While Yishai declared his support for Netanyahu’s premiership back in December, Dery has been more coy about his intentions. In a country where post-election coalition-building has become just as important as elections themselves, promises aren’t worth much after March 17. Both parties would clamor to join a broad-based unity government that includes both Likud and the center-left Zionist Union (המחנה הציוני). Perhaps the worst-case scenario for the religious parties is a split, whereby Dery ultimately backs Herzog and Yishai backs Netanyahu. That could dilute the once-formidable leverage that the Sephardic haredi once deployed through Shas. More importantly for international affairs, that could even make it impossible for either bloc to amass a majority.
Confusing as that may be, it doesn’t even complete the spectrum of ultraorthodox parties. United Torah Judaism (UTJ, יַהֲדוּת הַתּוֹרָה הַמְאוּחֶדֶת), itself a merger of two parties dating to 1992, appeals to the Ashkenazi haredi. For now, UTJ hasn’t declared its backing for either Netanyahu or the Zionist Union’s leader, Isaac Herzog. UTJ and Shas typically align closely on policies of importance to the haredim, including the Tal Law, which provided special exemptions for haredi students from service in the Israeli Defense Forces. All three parties are opponents of LGBT rights and they refuse to field women as Knesset candidates in line with traditional ultraorthodox beliefs.

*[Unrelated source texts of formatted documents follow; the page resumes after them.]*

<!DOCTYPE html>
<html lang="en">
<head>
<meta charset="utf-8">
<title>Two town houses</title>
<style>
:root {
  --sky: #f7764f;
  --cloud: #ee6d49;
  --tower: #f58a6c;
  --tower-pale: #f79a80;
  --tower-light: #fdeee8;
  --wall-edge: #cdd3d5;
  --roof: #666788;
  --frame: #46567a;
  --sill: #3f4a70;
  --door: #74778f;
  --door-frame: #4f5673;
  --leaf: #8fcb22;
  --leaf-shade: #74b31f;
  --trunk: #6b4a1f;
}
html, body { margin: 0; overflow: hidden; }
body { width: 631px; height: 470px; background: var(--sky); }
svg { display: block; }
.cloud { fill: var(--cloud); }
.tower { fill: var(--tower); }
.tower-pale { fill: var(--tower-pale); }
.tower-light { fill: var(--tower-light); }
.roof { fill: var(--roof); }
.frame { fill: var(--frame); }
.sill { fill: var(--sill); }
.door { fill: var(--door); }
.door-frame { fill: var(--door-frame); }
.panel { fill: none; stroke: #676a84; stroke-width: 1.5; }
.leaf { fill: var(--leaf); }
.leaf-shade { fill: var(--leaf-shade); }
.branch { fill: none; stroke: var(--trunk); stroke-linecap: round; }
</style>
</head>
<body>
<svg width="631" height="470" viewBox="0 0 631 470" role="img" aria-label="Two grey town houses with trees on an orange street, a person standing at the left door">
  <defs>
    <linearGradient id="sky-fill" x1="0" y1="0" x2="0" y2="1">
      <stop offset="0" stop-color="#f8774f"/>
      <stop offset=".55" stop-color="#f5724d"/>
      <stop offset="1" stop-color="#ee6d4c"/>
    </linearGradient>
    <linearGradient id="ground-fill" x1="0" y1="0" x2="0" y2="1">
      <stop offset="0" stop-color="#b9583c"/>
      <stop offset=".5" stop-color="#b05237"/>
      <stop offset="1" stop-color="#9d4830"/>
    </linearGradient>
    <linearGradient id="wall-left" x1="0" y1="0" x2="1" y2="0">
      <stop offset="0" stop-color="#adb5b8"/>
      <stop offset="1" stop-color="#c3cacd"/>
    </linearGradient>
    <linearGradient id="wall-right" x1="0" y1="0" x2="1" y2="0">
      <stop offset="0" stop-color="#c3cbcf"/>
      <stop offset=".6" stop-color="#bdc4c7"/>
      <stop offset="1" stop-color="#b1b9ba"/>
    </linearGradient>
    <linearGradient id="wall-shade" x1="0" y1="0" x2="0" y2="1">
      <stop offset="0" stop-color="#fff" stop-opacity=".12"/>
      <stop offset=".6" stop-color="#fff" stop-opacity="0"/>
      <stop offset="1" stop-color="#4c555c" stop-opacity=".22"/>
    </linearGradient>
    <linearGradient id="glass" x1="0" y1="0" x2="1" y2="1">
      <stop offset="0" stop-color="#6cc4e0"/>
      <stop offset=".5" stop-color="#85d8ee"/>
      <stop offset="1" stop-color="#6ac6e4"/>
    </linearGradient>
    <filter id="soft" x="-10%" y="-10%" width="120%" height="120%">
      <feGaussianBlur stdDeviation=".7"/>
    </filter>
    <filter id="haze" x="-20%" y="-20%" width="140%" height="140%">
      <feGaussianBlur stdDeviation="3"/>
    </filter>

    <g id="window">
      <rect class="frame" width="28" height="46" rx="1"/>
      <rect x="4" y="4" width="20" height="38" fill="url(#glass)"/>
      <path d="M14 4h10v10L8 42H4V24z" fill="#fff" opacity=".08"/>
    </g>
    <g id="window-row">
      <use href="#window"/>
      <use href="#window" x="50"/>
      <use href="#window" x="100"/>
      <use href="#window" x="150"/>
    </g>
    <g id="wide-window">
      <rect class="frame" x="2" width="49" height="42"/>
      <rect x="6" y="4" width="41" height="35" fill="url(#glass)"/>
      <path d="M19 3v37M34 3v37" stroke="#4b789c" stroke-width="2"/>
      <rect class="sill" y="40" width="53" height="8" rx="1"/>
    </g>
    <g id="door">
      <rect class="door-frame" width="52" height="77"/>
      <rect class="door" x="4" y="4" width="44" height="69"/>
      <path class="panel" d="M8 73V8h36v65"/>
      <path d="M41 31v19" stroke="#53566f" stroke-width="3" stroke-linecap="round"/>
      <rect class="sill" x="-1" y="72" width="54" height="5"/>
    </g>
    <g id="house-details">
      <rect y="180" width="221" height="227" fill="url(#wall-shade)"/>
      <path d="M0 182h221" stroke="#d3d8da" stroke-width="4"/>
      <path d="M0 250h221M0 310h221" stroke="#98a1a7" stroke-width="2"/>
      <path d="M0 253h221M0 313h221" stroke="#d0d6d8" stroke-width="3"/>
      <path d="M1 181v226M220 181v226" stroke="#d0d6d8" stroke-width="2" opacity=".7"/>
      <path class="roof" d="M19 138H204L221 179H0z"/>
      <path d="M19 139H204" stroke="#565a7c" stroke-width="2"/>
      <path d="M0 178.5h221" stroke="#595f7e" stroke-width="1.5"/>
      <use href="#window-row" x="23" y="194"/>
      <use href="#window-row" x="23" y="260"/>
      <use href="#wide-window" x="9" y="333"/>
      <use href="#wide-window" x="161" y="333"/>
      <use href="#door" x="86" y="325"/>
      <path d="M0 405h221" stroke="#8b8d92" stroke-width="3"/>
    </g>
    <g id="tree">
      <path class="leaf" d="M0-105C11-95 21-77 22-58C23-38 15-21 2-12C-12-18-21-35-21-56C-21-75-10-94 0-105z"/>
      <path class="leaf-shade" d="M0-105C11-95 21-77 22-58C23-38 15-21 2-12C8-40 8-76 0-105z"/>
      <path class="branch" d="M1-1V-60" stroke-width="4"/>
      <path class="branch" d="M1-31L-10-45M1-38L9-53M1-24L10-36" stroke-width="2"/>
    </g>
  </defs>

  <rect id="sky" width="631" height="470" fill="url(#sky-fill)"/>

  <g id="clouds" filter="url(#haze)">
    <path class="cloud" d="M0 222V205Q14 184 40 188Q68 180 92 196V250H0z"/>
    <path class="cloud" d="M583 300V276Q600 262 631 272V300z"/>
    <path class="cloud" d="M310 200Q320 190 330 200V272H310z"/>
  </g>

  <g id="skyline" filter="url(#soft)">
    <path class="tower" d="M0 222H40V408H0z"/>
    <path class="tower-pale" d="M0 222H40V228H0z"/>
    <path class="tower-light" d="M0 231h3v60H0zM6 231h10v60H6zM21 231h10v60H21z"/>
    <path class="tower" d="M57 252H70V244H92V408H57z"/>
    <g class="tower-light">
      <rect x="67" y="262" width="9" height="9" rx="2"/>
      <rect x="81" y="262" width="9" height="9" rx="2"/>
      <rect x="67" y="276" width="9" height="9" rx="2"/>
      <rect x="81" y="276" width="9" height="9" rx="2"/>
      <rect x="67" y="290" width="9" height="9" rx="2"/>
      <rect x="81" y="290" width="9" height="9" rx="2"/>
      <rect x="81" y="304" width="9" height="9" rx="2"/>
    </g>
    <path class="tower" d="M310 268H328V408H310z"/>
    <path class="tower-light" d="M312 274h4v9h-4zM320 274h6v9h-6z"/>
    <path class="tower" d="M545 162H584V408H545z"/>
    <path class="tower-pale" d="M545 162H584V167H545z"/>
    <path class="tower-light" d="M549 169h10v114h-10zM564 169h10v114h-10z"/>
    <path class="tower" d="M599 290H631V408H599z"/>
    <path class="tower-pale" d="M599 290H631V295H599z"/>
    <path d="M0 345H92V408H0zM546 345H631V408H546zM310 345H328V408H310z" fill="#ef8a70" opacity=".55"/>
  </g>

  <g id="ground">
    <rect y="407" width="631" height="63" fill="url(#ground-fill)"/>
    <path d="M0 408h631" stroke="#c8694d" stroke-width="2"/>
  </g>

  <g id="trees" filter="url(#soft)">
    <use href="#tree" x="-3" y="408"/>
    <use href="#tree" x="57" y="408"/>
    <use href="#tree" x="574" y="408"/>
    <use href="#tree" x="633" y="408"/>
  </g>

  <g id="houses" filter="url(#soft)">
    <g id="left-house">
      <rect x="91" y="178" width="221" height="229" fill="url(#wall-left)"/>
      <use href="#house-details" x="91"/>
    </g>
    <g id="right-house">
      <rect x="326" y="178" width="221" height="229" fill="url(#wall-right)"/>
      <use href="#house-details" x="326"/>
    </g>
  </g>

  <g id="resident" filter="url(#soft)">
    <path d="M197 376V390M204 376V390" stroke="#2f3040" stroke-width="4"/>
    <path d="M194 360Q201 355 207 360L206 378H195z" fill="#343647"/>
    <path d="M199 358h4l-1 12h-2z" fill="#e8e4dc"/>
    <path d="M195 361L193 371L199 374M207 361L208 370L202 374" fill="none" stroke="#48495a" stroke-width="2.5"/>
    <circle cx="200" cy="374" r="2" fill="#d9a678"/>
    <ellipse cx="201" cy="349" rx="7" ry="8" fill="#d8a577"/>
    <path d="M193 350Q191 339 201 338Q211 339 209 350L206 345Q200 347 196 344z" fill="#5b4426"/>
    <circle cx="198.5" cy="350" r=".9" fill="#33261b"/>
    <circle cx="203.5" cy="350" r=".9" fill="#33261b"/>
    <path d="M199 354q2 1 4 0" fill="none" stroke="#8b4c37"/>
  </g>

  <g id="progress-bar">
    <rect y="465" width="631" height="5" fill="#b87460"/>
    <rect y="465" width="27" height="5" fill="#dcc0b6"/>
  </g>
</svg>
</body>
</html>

At a time when polls show that Netanyahu’s center-right Likud is losing ground to the center-left Zionist Union, the electoral merger of Herzog’s Labor Party (מפלגת העבודה הישראלית) and former justice minister Tzipi Livni’s Hatnuah (התנועה) faction, ultraorthodox members of the Knesset may ultimately determine whether Netanyahu or Herzog become prime minister.

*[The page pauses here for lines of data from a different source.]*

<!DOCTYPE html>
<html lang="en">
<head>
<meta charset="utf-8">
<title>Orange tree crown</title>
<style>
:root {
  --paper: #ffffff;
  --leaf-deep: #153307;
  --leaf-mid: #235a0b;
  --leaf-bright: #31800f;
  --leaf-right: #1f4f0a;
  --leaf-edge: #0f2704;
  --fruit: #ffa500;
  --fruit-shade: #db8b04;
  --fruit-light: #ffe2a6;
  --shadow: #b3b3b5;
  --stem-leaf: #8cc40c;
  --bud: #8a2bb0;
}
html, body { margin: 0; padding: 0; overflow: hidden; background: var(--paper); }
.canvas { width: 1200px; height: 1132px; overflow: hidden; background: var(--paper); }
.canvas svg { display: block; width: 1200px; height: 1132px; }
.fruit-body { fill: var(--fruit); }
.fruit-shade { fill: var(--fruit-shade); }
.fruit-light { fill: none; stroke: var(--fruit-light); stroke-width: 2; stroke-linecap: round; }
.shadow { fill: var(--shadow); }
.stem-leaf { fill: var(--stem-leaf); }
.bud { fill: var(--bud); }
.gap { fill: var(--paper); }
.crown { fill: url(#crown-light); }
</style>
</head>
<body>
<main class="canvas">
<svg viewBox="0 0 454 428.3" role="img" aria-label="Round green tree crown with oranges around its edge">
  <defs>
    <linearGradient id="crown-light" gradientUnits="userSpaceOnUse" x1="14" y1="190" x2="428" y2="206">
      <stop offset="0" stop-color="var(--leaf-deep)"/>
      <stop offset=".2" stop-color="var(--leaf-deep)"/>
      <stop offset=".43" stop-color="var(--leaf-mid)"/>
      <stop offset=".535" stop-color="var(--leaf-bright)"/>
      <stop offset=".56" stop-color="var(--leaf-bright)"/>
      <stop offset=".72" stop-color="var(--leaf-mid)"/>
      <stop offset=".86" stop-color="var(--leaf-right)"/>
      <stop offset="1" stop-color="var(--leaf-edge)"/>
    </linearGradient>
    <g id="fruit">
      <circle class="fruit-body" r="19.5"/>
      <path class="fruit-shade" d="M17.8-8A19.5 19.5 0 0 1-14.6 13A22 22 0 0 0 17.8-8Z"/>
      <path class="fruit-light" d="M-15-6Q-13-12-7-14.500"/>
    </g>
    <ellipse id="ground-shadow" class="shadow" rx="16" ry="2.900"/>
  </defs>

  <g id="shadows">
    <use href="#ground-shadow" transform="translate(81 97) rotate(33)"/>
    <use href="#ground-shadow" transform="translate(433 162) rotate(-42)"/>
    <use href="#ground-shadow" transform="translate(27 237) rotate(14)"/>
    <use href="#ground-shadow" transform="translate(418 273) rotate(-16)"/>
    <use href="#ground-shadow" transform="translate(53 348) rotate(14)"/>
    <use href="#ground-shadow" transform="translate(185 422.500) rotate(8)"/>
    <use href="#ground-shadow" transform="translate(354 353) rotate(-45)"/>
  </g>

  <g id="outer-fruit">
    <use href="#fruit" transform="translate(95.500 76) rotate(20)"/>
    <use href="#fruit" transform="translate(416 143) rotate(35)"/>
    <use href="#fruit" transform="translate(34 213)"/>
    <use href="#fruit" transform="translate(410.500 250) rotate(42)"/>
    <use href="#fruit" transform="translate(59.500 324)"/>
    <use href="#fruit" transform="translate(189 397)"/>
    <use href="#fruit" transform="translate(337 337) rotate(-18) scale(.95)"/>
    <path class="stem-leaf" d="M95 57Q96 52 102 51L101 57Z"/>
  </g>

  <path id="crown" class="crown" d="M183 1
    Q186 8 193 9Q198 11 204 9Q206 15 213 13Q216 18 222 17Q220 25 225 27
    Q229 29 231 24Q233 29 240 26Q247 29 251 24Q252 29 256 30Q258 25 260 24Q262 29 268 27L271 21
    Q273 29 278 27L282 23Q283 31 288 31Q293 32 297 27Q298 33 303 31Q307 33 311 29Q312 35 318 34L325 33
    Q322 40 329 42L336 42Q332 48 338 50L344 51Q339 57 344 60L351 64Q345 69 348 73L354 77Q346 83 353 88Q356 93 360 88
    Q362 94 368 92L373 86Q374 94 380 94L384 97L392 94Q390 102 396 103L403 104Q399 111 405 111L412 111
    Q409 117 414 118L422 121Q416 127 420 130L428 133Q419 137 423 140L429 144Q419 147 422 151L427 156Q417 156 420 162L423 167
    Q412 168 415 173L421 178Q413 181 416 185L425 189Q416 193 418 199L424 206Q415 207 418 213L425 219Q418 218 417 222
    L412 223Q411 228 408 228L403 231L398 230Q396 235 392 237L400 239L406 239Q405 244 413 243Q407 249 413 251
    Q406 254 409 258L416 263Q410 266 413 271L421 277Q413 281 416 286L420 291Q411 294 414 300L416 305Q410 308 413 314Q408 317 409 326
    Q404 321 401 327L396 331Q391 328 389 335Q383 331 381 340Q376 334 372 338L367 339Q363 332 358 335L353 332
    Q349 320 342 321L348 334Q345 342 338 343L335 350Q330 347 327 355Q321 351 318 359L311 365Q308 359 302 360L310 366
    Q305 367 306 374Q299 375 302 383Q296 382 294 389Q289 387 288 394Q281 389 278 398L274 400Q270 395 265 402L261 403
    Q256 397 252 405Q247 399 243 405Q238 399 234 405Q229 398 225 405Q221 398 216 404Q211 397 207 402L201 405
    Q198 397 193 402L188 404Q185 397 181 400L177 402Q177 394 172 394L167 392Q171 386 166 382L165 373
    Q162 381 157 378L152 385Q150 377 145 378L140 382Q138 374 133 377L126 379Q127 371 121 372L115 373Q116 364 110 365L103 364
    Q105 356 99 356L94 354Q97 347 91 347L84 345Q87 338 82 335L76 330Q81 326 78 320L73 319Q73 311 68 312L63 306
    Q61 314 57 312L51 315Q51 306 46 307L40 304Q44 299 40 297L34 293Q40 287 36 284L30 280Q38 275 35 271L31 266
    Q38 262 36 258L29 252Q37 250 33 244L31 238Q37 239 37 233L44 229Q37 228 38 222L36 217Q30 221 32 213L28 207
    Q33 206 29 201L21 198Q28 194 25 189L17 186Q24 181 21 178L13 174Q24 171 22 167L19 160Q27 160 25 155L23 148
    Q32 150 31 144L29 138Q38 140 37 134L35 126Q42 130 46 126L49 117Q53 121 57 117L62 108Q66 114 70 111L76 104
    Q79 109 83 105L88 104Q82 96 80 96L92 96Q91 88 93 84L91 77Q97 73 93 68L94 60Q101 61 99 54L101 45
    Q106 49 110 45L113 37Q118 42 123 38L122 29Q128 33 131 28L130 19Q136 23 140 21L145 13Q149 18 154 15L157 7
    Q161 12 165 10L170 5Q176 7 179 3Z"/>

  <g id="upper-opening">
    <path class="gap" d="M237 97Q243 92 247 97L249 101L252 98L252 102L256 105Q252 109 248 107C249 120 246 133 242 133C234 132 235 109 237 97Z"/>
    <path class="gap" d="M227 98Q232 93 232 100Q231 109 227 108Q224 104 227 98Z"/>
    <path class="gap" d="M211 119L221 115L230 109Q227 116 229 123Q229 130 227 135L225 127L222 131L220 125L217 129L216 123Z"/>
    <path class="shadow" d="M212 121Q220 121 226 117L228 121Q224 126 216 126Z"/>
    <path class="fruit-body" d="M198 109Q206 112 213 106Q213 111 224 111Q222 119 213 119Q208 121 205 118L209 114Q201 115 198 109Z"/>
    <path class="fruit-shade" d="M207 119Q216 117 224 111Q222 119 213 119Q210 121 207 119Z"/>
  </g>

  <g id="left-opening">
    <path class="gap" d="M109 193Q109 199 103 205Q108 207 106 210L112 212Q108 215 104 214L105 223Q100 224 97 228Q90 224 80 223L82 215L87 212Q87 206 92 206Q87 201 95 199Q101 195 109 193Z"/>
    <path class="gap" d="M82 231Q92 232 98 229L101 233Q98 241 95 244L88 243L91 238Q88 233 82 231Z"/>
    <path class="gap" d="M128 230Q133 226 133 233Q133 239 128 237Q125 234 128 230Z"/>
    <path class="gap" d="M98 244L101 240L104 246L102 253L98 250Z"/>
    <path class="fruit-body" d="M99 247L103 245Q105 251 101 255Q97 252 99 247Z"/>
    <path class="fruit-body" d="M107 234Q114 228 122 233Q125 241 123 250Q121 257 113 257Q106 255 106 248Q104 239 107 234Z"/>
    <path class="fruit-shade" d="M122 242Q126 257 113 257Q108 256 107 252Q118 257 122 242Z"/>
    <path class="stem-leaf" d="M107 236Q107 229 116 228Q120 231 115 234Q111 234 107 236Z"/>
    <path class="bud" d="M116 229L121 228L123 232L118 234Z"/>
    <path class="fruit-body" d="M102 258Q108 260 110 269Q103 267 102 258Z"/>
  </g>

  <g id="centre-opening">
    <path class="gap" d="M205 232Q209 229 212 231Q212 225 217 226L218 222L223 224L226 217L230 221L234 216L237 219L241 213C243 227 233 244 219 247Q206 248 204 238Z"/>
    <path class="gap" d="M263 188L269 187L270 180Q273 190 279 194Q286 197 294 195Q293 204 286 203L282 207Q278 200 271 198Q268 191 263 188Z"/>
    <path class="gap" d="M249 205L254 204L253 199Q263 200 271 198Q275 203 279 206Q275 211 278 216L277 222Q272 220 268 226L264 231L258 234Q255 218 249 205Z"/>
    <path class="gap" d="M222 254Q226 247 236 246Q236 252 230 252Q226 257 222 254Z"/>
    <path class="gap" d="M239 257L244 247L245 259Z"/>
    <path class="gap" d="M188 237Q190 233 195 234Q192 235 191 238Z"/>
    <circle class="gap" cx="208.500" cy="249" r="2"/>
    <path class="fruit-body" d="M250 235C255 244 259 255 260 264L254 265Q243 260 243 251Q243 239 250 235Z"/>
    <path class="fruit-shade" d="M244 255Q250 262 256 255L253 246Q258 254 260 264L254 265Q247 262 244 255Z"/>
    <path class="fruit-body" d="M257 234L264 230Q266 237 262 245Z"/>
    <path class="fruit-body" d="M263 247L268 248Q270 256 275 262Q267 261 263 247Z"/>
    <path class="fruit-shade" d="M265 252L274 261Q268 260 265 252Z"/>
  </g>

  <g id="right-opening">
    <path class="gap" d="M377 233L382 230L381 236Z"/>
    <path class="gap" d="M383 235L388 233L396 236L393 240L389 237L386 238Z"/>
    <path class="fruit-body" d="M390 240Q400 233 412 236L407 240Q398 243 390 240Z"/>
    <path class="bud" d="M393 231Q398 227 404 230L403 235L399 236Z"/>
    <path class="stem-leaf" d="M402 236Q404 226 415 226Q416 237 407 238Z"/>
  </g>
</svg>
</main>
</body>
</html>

Today, Shas claims 10 MKs, the UTJ seven and Yachad just two. Polls show that Shas will win between seven and nine seats, the UTJ either six or seven, and Yachad either four or five. Taken together, the haredi parties are widely expected, in aggregate, to hold the third-largest bloc of seats in the Knesset, almost as large as Likud’s expected total. That means nothing, however, if the three parties can’t — or won’t — unite in post-election talks.

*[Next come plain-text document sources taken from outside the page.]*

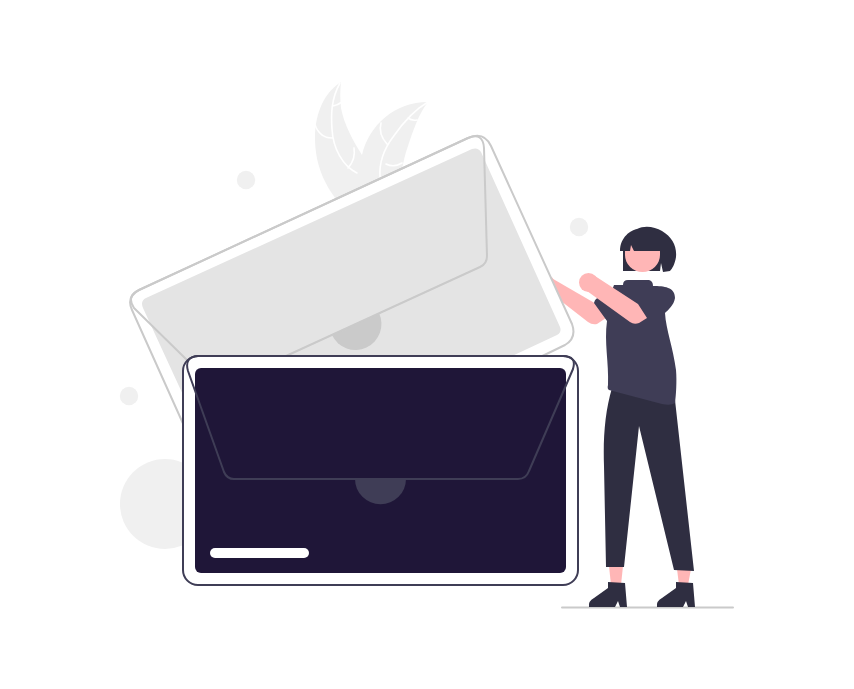
<!DOCTYPE html>
<html lang="en">
<head>
<meta charset="utf-8">
<title>Envelope wallets illustration</title>
<style>
:root {
  --paper: #fff;
  --mist: #f0f0f0;
  --silver: #e4e4e4;
  --steel: #cacaca;
  --night: #1f1638;
  --slate: #3f3d56;
  --ink: #2f2e41;
  --skin: #ffb6b6;
}
html, body { margin: 0; background: var(--paper); overflow: hidden; }
svg { display: block; width: 854px; height: 689px; }
.paper { fill: var(--paper); }
.mist { fill: var(--mist); }
.silver { fill: var(--silver); }
.steel { fill: var(--steel); }
.night { fill: var(--night); }
.slate { fill: var(--slate); }
.ink { fill: var(--ink); }
.skin { fill: var(--skin); }
.line { fill: none; stroke-width: 2; stroke-linejoin: round; stroke-linecap: round; }
.line-steel { stroke: var(--steel); }
.line-slate { stroke: var(--slate); }
.vein { stroke: var(--paper); stroke-width: 1.6; }
</style>
</head>
<body>
<svg viewBox="0 0 854 689" role="img" aria-label="A woman standing beside two large envelope wallets">
  <g id="background-dots" class="mist">
    <circle cx="246" cy="180" r="9.2"/>
    <circle cx="579" cy="227" r="9.2"/>
    <circle cx="129" cy="396" r="9.2"/>
    <circle cx="165" cy="504" r="45"/>
  </g>

  <g id="leaves">
    <path class="mist" d="M341 82C325 92 315 112 315 138C315 165 325 186 340 204L396 190C402 178 402 162 408 146C413 131 419 113 428 102C395 102 369 125 362 155C353 141 344 124 341 108C340 99 340 91 341 82Z"/>
    <path class="line vein" d="M340 83C331 99 331 115 332 129C333 149 343 166 357 173M333 106Q338 105 342 102M315 125Q320 138 332 138M348 168Q356 159 354 148"/>
    <path class="line vein" d="M428 102C414 110 402 124 393 137C384 149 379 162 380 177M408 118Q412 121 417 120M381 123Q378 134 387 144M386 164Q394 168 402 163"/>
  </g>

  <g id="far-arm" class="skin">
    <circle cx="546" cy="284" r="9"/>
    <path d="M548 276L598 305L606 318L597 324Q592 325 588 322L552 294Z"/>
  </g>

  <g id="back-envelope">
    <path class="paper" d="M185 428L132 310Q126 297 139 290L468 138Q484 131 491 146L572 324Q577 338 565 345L530 362L530 428Z"/>
    <path class="silver" d="M184 397L143 308Q140 301 146 298L472 149Q478 147 481 152L560 327Q562 332 557 335L510 357L500 397Z"/>
    <path class="steel" d="M332 335L379 313A25 25 0 0 1 332 335Z"/>
    <path class="line line-steel" d="M185 428L132 310Q126 297 139 290L468 138Q484 131 491 146L572 324Q577 338 565 345L530 362"/>
    <path class="line line-steel" d="M190 363L134 308Q126 296 139 290L468 138Q483 132 484 148L487 256Q487 264 480 267L286 356"/>
  </g>

  <g id="front-envelope">
    <rect class="paper" x="183" y="356" width="395" height="229" rx="15"/>
    <rect class="night" x="195" y="368" width="371" height="205" rx="6"/>
    <path class="slate" d="M355 479H406A25.3 25 0 0 1 355 479Z"/>
    <rect class="line line-slate" x="183" y="356" width="395" height="229" rx="15"/>
    <path class="line line-slate" d="M198 356H563Q577 356 573 369L529 471Q526 479 518 479H234Q227 479 224 472L188 371Q184 357 198 356Z"/>
    <rect class="paper" x="210" y="548" width="99" height="10" rx="5"/>
  </g>

  <line id="ground" class="line line-steel" x1="562" y1="607.5" x2="733" y2="607.5"/>

  <g id="woman">
    <g id="ankles" class="skin">
      <path d="M609 566H623L621 585H611Z"/>
      <path d="M677 569H691L688 585H679Z"/>
    </g>
    <g id="shoes" class="ink">
      <path id="shoe" d="M608 582L625 583L627 607H620L618 601L615 607H589Q588 601 594 598L608 588Z"/>
      <use href="#shoe" x="68"/>
    </g>
    <path id="trousers" class="ink" d="M612 388C605 412 603 437 604 466L606 567H624L639 426L674 570L694 571L675 400Z"/>
    <g id="head">
      <path class="ink" d="M620 251C620 237 631 230 637 229C645 225 655 227 662 231C672 237 677 246 676 257C675 264 672 269 670 271L663 272L661 263L660 271H623V251Z"/>
      <path class="skin" d="M625 251L630 251L631 245L634 251H660V255A17.5 17 0 0 1 625 255Z"/>
    </g>
    <path id="shirt" class="slate" d="M623 285Q623 280 628 280H649Q653 281 653 286C664 286 675 287 675 298C674 305 668 310 665 313C666 330 673 347 676 370C677 382 676 395 675 403Q671 406 662 404L609 390Q607 389 608 385C609 362 604 343 607 321L594 303Q595 298 600 297L611 293L614 285Z"/>
    <g id="near-arm" class="skin">
      <circle cx="588.5" cy="282.5" r="9.5"/>
      <path d="M595 276L638 304L647 318L639 323Q634 325 630 322L587 291Z"/>
    </g>
  </g>
</svg>
</body>
</html>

Netanyahu, as a politician of the Israeli right, has the initial advantage in wooing all three haredi parties. Ultraorthodox parties are a more natural ideological fit with Netanyahu, though there’s still some hard feelings over his decision to exclude Shas and UTJ from his most recent government. It’s also possible that either Dery or Yachai would choose to sit in opposition than work together in government, which could deprive Netanyahu of crucial support for a majority.
Herzog, however, will have to bring together an incredibly disparate set of parties to form a majority, including Lapid’s Yesh Atid (יש עתיד), a centrist party that opposes most haredi exemptions from military service. The religious parties’ exclusion from Netanyahu’s last government was one of Lapid’s chief demands, and Dery has been adamant that he won’t join Lapid in government. But that means Herzog would have to form a government that incorporates support from both the Arab parties and the ultraorthodox parties — not impossible, but neither a recipe for stable government.